Industry News

Smith & Nephew introduces hip impingement planning system

Smith & Nephew launched the Dyonics Plan Hip Impingement Planning System at the American Academy of Orthopaedic Surgeons Annual Meeting in New Orleans. The 3-D software system allows surgeons to visualize, assess and generate a comprehensive surgical report for each patient’s femoroacetabular impingement surgery before the patient enters the operating room.

According to a company press release, Dyonics Plan provides a standardized and repeatable way for the assessment of hip impingement treatment options based on data from low-dose CT scans. The software, which is installed on a surgeon’s computer, also allows for interactive adjustments based on a surgeon’s clinical experience. A surgeon can perform a variety of dynamic range-of-motion simulations to identify the degree and location of hip impingement by using the 3-D model of the patient’s joint. The range of motion feature can be used to individualize a surgical plan based on a patient’s lifestyle or sports-specific motion, or to assess impact of different surgical strategies on patient outcomes. Once finalized, the system generates a comprehensive surgical plan that can be exported into either HTML or PDF format.

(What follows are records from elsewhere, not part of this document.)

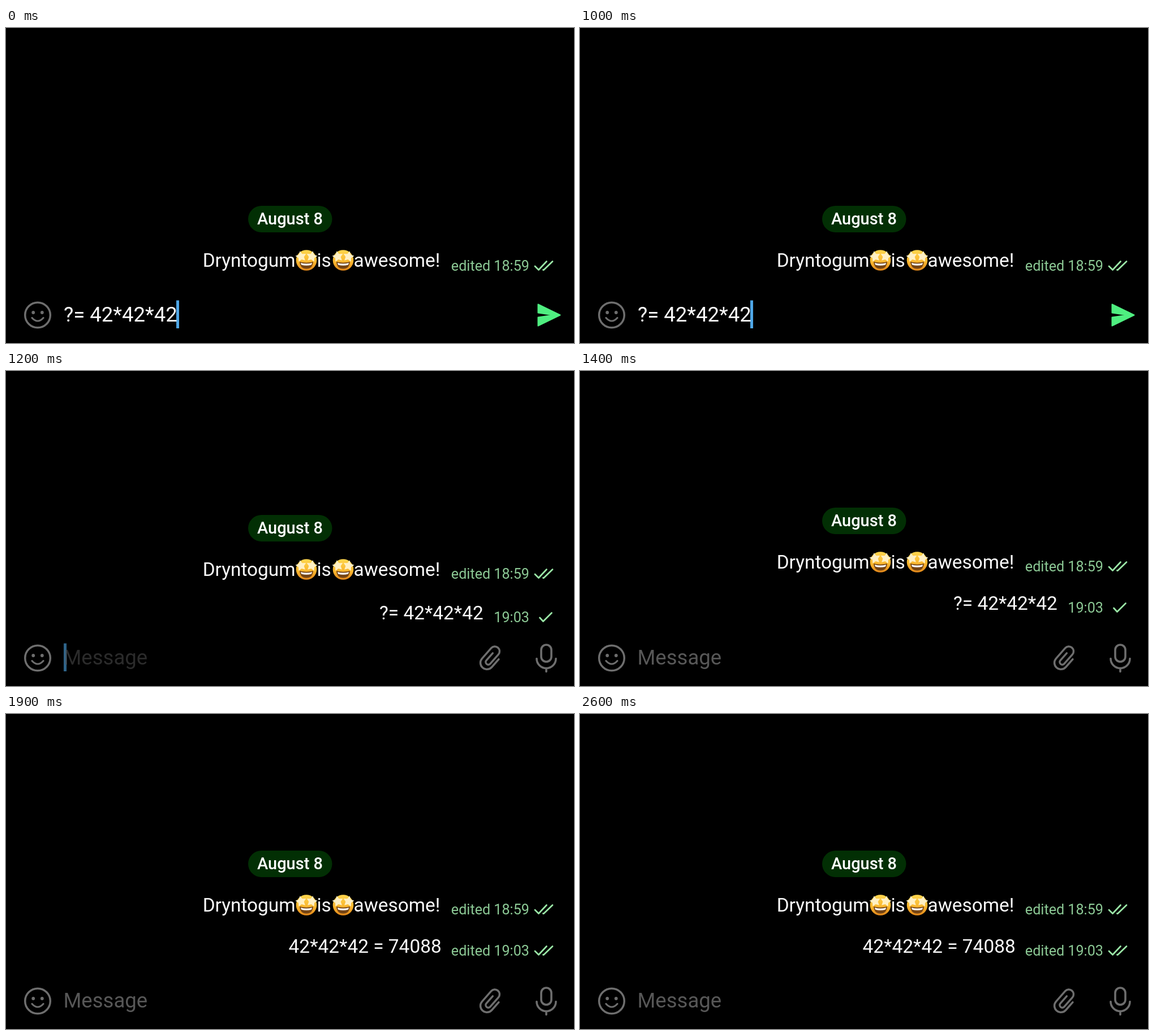
An HTML page with a canvas for the animation above (2700 ms loop, 1004 px wide and 558 px high).

```html
<!DOCTYPE html>
<html lang="en">
<head>
<meta charset="utf-8">
<title>Chat calculator</title>
<style>
html, body { margin: 0; height: 100%; overflow: hidden; background: #000; }
canvas { display: block; }
</style>
</head>
<body>
<canvas id="stage" width="1004" height="558"></canvas>
<script>
const ctx = document.getElementById('stage').getContext('2d');
const LOOP = 2700, STEP = 100, SEND = 1091, EDIT = 1603, READ = 1500;
const WHITE = '#fafafa', GRAY = '#6e6e6e', MINT = '#8cc995', TICK = '#9ae6a6';
const BODY = 33.4, FIELD = 36.5, STAMP = 25.2;
const SUM = '42*42*42';

const clamp = v => Math.max(0, Math.min(1, v));
const mix = (a, b, p) => a + (b - a) * p;
const easeOut = u => 1 - (1 - u) ** 3;

function text(str, x, y, size, color = WHITE, alpha = 1, align = 'left', weight = 400) {
  ctx.font = `${weight} ${size}px Roboto, sans-serif`;
  ctx.textAlign = align;
  ctx.fillStyle = color;
  ctx.globalAlpha = alpha;
  ctx.fillText(str, x, y);
  ctx.globalAlpha = 1;
}

function line(d, color, width) {
  ctx.strokeStyle = color;
  ctx.lineWidth = width;
  ctx.stroke(new Path2D(d));
}

function shape(d, color) {
  ctx.fillStyle = color;
  ctx.fill(new Path2D(d));
}

// Draws in a local frame around (x, y)
function at(x, y, draw, scale = 1, alpha = 1) {
  if (scale <= 0 || alpha <= 0) return;
  ctx.save();
  ctx.translate(x, y);
  ctx.scale(scale, scale);
  ctx.globalAlpha = alpha;
  draw();
  ctx.restore();
}

function star(cx, cy, r, turn) {
  ctx.beginPath();
  for (let i = 0; i < 10; i++) {
    const a = turn + i * Math.PI / 5 - Math.PI / 2;
    const d = i % 2 ? r * 0.52 : r;
    ctx.lineTo(cx + d * Math.cos(a), cy + d * Math.sin(a));
  }
  ctx.closePath();
  ctx.fillStyle = '#fff0c4';
  ctx.fill();
}

function starEyes() {
  const skin = ctx.createLinearGradient(0, -18, 0, 18);
  skin.addColorStop(0, '#ffd64d');
  skin.addColorStop(0.6, '#f9b52d');
  skin.addColorStop(1, '#e0861a');
  ctx.beginPath();
  ctx.arc(0, 0, 18.3, 0, 7);
  ctx.fillStyle = skin;
  ctx.fill();
  shape('M-12 2.5Q0 6 12 2.5Q11 15 0 15Q-11 15 -12 2.5Z', '#744414');
  shape('M-10 4.5Q0 7.5 10 4.5L9 8Q0 10.5 -9 8Z', '#fff');
  star(-9.5, -6.5, 10, -0.2);
  star(9.5, -6.5, 10, 0.2);
}

function smiley() {
  line('M22.3 0A22.3 22.3 0 1 1 -22.3 0A22.3 22.3 0 1 1 22.3 0', GRAY, 3.5);
  line('M-10 5Q0 16 10 5', GRAY, 3.2);
  for (const x of [-7.8, 7.8]) {
    ctx.beginPath();
    ctx.arc(x, -4.5, 2.9, 0, 7);
    ctx.fillStyle = GRAY;
    ctx.fill();
  }
}

function clip() {
  ctx.rotate(0.72);
  line('M-3.5 -9V8A4.5 4.5 0 0 0 5.5 8V-14A8.5 8.5 0 0 0 -11.5 -14V10.5A11.5 11.5 0 0 0 11.5 10.5V-8', GRAY, 3.5);
}

function mic() {
  line('M-9 -14.5A9 9 0 0 1 9 -14.5V-2.5A9 9 0 0 1 -9 -2.5ZM-17 1A17 17 0 0 0 17 1M0 18V24', GRAY, 3.6);
}

function send() {
  const d = 'M-19 -19L20 0L-19 19V4L8 0L-19 -4Z';
  shape(d, '#4fee80');
  line(d, '#4fee80', 2);
}

const ticks = () => line('M-15.5 1L-9 7.5L5 -7.5M-1 7.5L0 7.5L15.5 -7.5', TICK, 2.8);
const tick = () => line('M-7 1L-1 7.5L14 -7.5', TICK, 2.8);

function history(p) {
  const y = Math.round(mix(0, -73, p));
  ctx.fillStyle = '#022f04';
  ctx.beginPath();
  ctx.roundRect(428, 315 + y, 148.5, 47, 23.5);
  ctx.fill();
  text('August 8', 502, 348 + y, 29, '#fff', 1, 'center', 500);

  text('Dryntogum', 511.5, 423 + y, BODY, WHITE, 1, 'right');
  at(531, 411.5 + y, starEyes);
  text('is', 549.5, 423 + y, BODY);
  at(596, 411.5 + y, starEyes);
  text('awesome!', 614.5, 423 + y, BODY);

  const stamp = 430 + y - Math.round(2 * clamp(p * 1.2));
  text('edited', 786.8, stamp, STAMP, MINT);
  text('18:59', 925, stamp, STAMP, MINT, 1, 'right');
  at(950.5, stamp - 9, ticks);
}

function answer(t, p, quick) {
  const e = easeOut(clamp((t - EDIT) / 250));
  const y = Math.round(mix(520, 423, p));
  const x = mix(mix(103, 660, quick), 499.6, e);
  const size = mix(FIELD, BODY, quick);
  if (e < 1) text('?= ' + SUM, x, y, size, WHITE, 1 - e);
  if (e > 0) text(SUM + ' = 74088', x, y, size, WHITE, e);
  text('edited', 786.8, y + 5, STAMP, MINT, e);
  text('19:03', 925, y + 5, STAMP, MINT, quick, 'right');
  at(950.5, y - 4, t < READ ? tick : ticks, 1, quick);
}

function render(t) {
  const u = clamp((t - SEND) / 250);
  const p = easeOut(u);
  const quick = clamp(u * 2.3);
  const fade = clamp((t - SEND) / 220);
  const sent = t >= SEND;

  ctx.fillStyle = '#000';
  ctx.fillRect(0, 0, 1004, 558);
  ctx.lineCap = ctx.lineJoin = 'round';

  history(p);
  at(56, 508.5, smiley);
  at(959.5, 508.5, send, 1 - quick);
  at(857, 509, clip, 1, quick);
  at(955, 508.5, mic, quick, quick);

  if ((t + 90) % 1000 < 480) {
    ctx.globalAlpha = sent ? 0.2 + 0.8 * fade : 1;
    ctx.fillStyle = '#4ea6e6';
    ctx.fillRect(sent ? 102 : 301, 482.5, 5, 49.5);
    ctx.globalAlpha = 1;
  }
  if (sent) {
    text('Message', 101.5, 520, FIELD, '#575757', fade);
    answer(t, p, quick);
  } else {
    text('?= ' + SUM, 102, 520, FIELD);
  }
}

const start = performance.now();
function loop() {
  const t = (performance.now() - start) % LOOP;
  render(Math.floor(t / STEP) * STEP);
  requestAnimationFrame(loop);
}
loop();
</script>
</body>
</html>
```
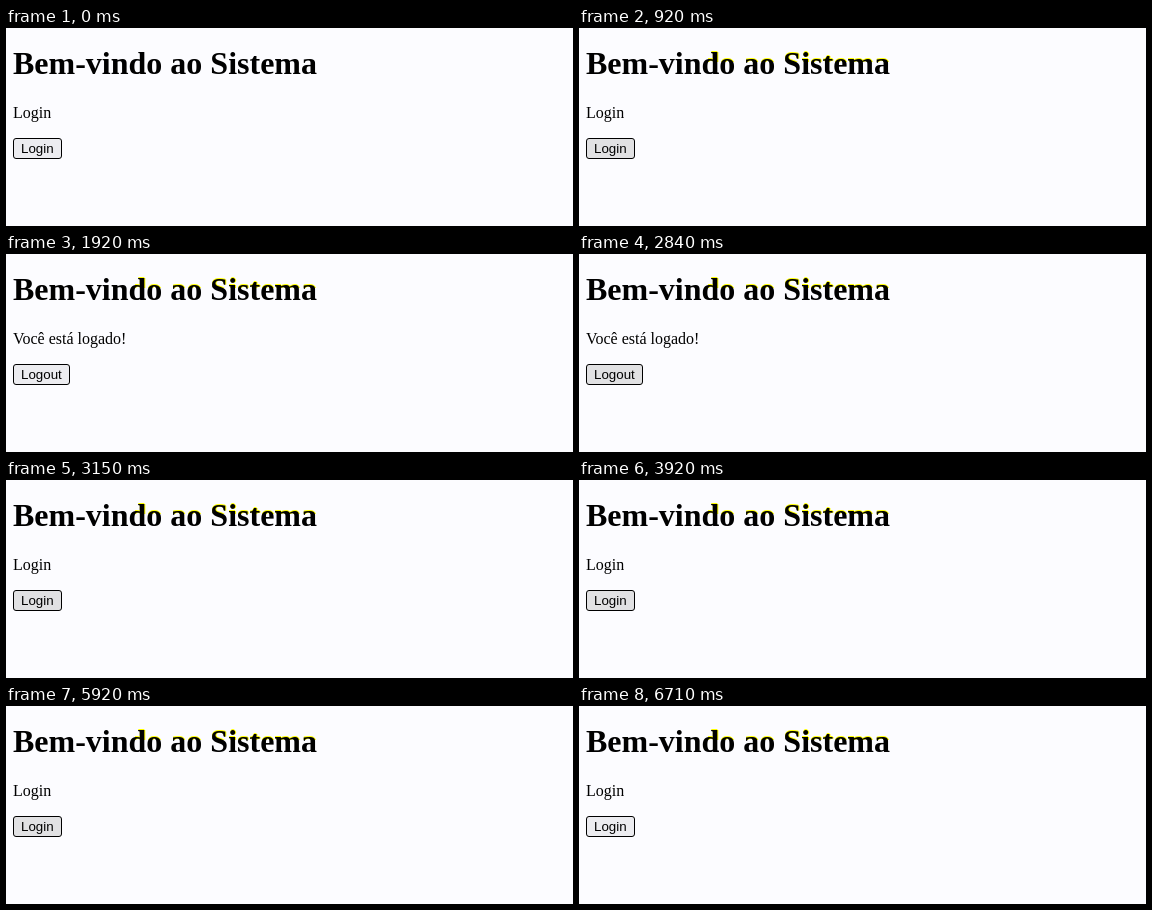
An HTML page for the animation above (7280 ms loop, 567 by 198 pixels).

```html
<!DOCTYPE html>
<html lang="pt-BR">
<head>
<meta charset="utf-8">
<title>Bem-vindo ao Sistema</title>
<style>
  html, body { margin: 0; width: 100%; height: 100%; overflow: hidden; background: #fcfcff; color: #000; }
  h1, p, #button { position: absolute; left: 7px; margin: 0; white-space: nowrap; }
  h1 { top: 17px; font: bold 32px/36px "Liberation Serif", serif; }
  #tint { text-shadow: 0 -1px #ff0, 1px 0 #ff0; clip-path: inset(5px 0 19px 122px); }
  p { top: 76px; font: 16px/17px "Liberation Serif", serif; }
  #button {
    top: 110px; height: 21px; box-sizing: border-box; padding: 0 7px;
    border: 1px solid; border-radius: 3px;
    font: 13.333px/19px "Liberation Sans", sans-serif;
  }
  .normal { background: #ececf0; border-color: #767676; }
  .hover { background: #e1e1e3; border-color: #4f4f4f; }
  .active { background: #f5f5f7; border-color: #8d8d8d; }
</style>
</head>
<body>
<h1>Bem-vindo ao Sistema</h1>
<h1 id="tint" aria-hidden="true">Bem-vindo ao Sistema</h1>
<p id="message">Login</p>
<div id="button" class="normal"><span id="label">Login</span></div>
<script>
  const LOOP = 7280;
  const TINT_START = 920;
  // [start in ms, logged in, button state]
  const steps = [
    [0, false, "normal"],
    [920, false, "hover"],
    [1230, false, "active"],
    [1330, true, "hover"],
    [1580, true, "normal"],
    [2840, true, "hover"],
    [3040, true, "active"],
    [3150, false, "hover"],
    [4090, false, "active"],
    [4190, true, "hover"],
    [4570, true, "active"],
    [4690, false, "hover"],
    [6420, false, "normal"],
  ];
  const get = id => document.getElementById(id);
  const tint = get("tint"), message = get("message"), button = get("button"), label = get("label");
  const start = performance.now();

  function render() {
    const time = Math.max(0, performance.now() - start) % LOOP;
    const [, loggedIn, state] = steps.findLast(([from]) => from <= time);
    tint.style.visibility = time < TINT_START ? "hidden" : "visible";
    message.textContent = loggedIn ? "Você está logado!" : "Login";
    label.textContent = loggedIn ? "Logout" : "Login";
    button.className = state;
    requestAnimationFrame(render);
  }
  render();
</script>
</body>
</html>
```
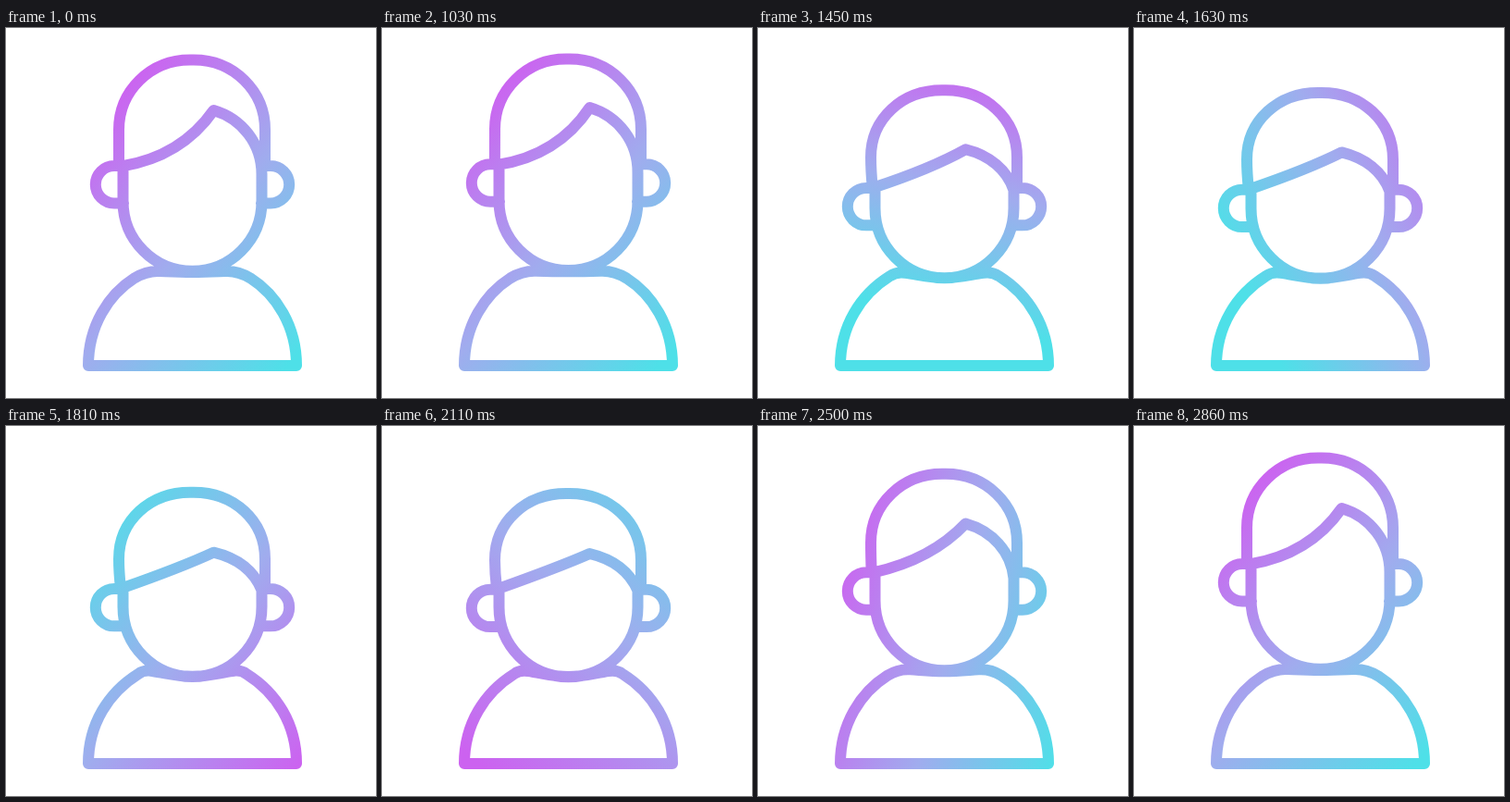
An HTML page with a canvas for the animation above (2890 ms loop, 400x400 px).

```html
<!DOCTYPE html>
<html>
<head>
<meta charset="utf-8">
<style>
  html, body { margin: 0; width: 100%; height: 100%; overflow: hidden; background: #fff; }
  canvas { display: block; width: 400px; height: 400px; }
</style>
</head>
<body>
<canvas id="stage" width="400" height="400"></canvas>
<script>
const ctx = document.getElementById('stage').getContext('2d');
const LOOP = 2890, HOLD = 1030, STEP = 30;
const mix = (a, b, p) => a + (b - a) * p;

// Smooth monotone curve through [time, value] keys, flat at both ends.
function track(...keys) {
  const n = keys.length - 1;
  const slope = i => (keys[i + 1][1] - keys[i][1]) / (keys[i + 1][0] - keys[i][0]);
  const tan = keys.map((k, i) => {
    if (i === 0 || i === n) return 0;
    const a = slope(i - 1), b = slope(i);
    return a * b <= 0 ? 0 : 2 * a * b / (a + b);
  });
  return t => {
    if (t <= keys[0][0]) return keys[0][1];
    if (t >= keys[n][0]) return keys[n][1];
    let i = 0;
    while (t > keys[i + 1][0]) i++;
    const [t0, v0] = keys[i], [t1, v1] = keys[i + 1];
    const h = t1 - t0, u = (t - t0) / h, w = 1 - u;
    return v0 * (1 + 2 * u) * w * w + tan[i] * h * u * w * w
         + v1 * u * u * (3 - 2 * u) - tan[i + 1] * h * u * u * w;
  };
}

// 0 is upright, 1 is ducked: wind up, drop, sink slowly, spring back.
const duck = track([1000, 0], [1090, -.09], [1420, .84], [2110, 1], [2320, 1], [2680, -.1], [2860, 0]);

// The gradient makes one turn (degrees) while its length breathes.
const turn = track([1000, 42], [1450, 103], [2110, 312], [2860, 402]);
const span = track([1000, 336], [1450, 280], [2110, 410], [2500, 290], [2860, 336]);
const share = t => .44 + .2 * Math.exp(-(((t - 1590) / 320) ** 2));

function paint(t) {
  const a = turn(t) * Math.PI / 180, c = share(t), len = span(t);
  const at = d => [200 + Math.cos(a) * d, 200 + Math.sin(a) * d];
  const g = ctx.createLinearGradient(...at(-c * len), ...at((1 - c) * len));
  g.addColorStop(0, 'rgb(204,98,240)');
  g.addColorStop(.5, 'rgb(160,172,238)');
  g.addColorStop(1, 'rgb(78,224,232)');
  return g;
}

function hair(top, root, p) {
  const temple = top + mix(75.5, 72, p);
  return `M${122 + 2 * p} ${root} Q122 ${temple + 14} 122 ${temple}
    C122 ${temple - 42} 156 ${top} 199 ${top} H203
    C246 ${top} 280 ${temple - 42} 280 ${temple} V${root}`;
}

function face(nose, root, jaw, p) {
  const cheek = jaw - 75.5;
  return `M125 ${root + .5}
    C${mix(165, 160, p)} ${root - mix(6, 12, p)} ${mix(200, 195, p)} ${nose + mix(35, 13, p)} 224.5 ${nose}
    C${mix(255, 250, p)} ${nose + mix(9, 6, p)} ${mix(276.5, 268, p)} ${nose + mix(36, 20, p)} 276.5 ${nose + mix(69, 40, p)}
    V${cheek} C276.5 ${cheek + 42} 243 ${jaw} 201.5 ${jaw}
    S126.5 ${cheek + 42} 126.5 ${cheek} V${root}`;
}

function ears(y) {
  const r = 20.2, low = y + 2 * r;
  return `M124 ${y} H117 A${r} ${r} 0 0 0 117 ${low} H127
    M279 ${y} H286 A${r} ${r} 0 0 1 286 ${low} H276`;
}

// Left half from hem to neck, then the same points mirrored back.
function body(q) {
  const half = [
    [89, 365], [89, 322], [111, 288], [mix(139, 143, q), mix(270.3, 268, q)],
    [mix(149, 148, q), 264.3], [mix(157, 152, q), mix(262.5, 264, q)], [mix(166, 158, q), mix(263, 265, q)],
    [mix(178, 172, q), mix(263.5, 267, q)], [186, mix(264, 271, q)], [201.5, mix(264, 271, q)]
  ];
  const back = half.slice(0, -1).reverse().map(([x, y]) => [403 - x, y]);
  const [first, ...rest] = [...half, ...back];
  return `M${first} C${rest.join(' ')} Z`;
}

// The jaw leads the face, and the face leads the crown.
function figure(t) {
  const late = duck(t), p = duck(t + 25), q = duck(t + 60);
  const ear = 149 + 27.7 * p, root = ear - p;
  return new Path2D([
    hair(34.5 + 38.5 * late, root, p),
    face(89 + 49 * p, root, 262.7 + 8.5 * q, p),
    ears(ear),
    body(q)
  ].join(' '));
}

function draw(now) {
  let t = now % LOOP;
  t = t < HOLD ? 0 : HOLD + Math.floor((t - HOLD) / STEP) * STEP;
  ctx.fillStyle = '#fff';
  ctx.fillRect(0, 0, 400, 400);
  ctx.lineWidth = 12;
  ctx.lineCap = ctx.lineJoin = 'round';
  ctx.strokeStyle = paint(t);
  ctx.stroke(figure(t));
}

const start = performance.now();
function tick() {
  draw(performance.now() - start);
  requestAnimationFrame(tick);
}
tick();
</script>
</body>
</html>
```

“Dyonics Plan offers surgeons the ability to understand and address a patient’s hip impingement on a level that goes beyond anything possible with standard imaging tools,” Brad Cannon, president of endoscopy, trauma and extremities for Smith & Nephew, stated in the release. “Because it tells a more complete story about each patient’s impingement and how best to surgically treat it, it also provides an exceptionally visual tool for patient communication.”

Smith & Nephew launched the Dyonics Plan Hip Impingement Planning System at the American Academy of Orthopaedic Surgeons Annual Meeting in New Orleans. The 3-D software system allows surgeons to visualize, assess and generate a comprehensive surgical report for each patient’s femoroacetabular impingement surgery before the patient enters the operating room.

According to a company press release, Dyonics Plan provides a standardized and repeatable way for the assessment of hip impingement treatment options based on data from low-dose CT scans. The software, which is installed on a surgeon’s computer, also allows for interactive adjustments based on a surgeon’s clinical experience. A surgeon can perform a variety of dynamic range-of-motion simulations to identify the degree and location of hip impingement by using the 3-D model of the patient’s joint. The range of motion feature can be used to individualize a surgical plan based on a patient’s lifestyle or sports-specific motion, or to assess impact of different surgical strategies on patient outcomes. Once finalized, the system generates a comprehensive surgical plan that can be exported into either HTML or PDF format.

“Dyonics Plan offers surgeons the ability to understand and address a patient’s hip impingement on a level that goes beyond anything possible with standard imaging tools,” Brad Cannon, president of endoscopy, trauma and extremities for Smith & Nephew, stated in the release. “Because it tells a more complete story about each patient’s impingement and how best to surgically treat it, it also provides an exceptionally visual tool for patient communication.”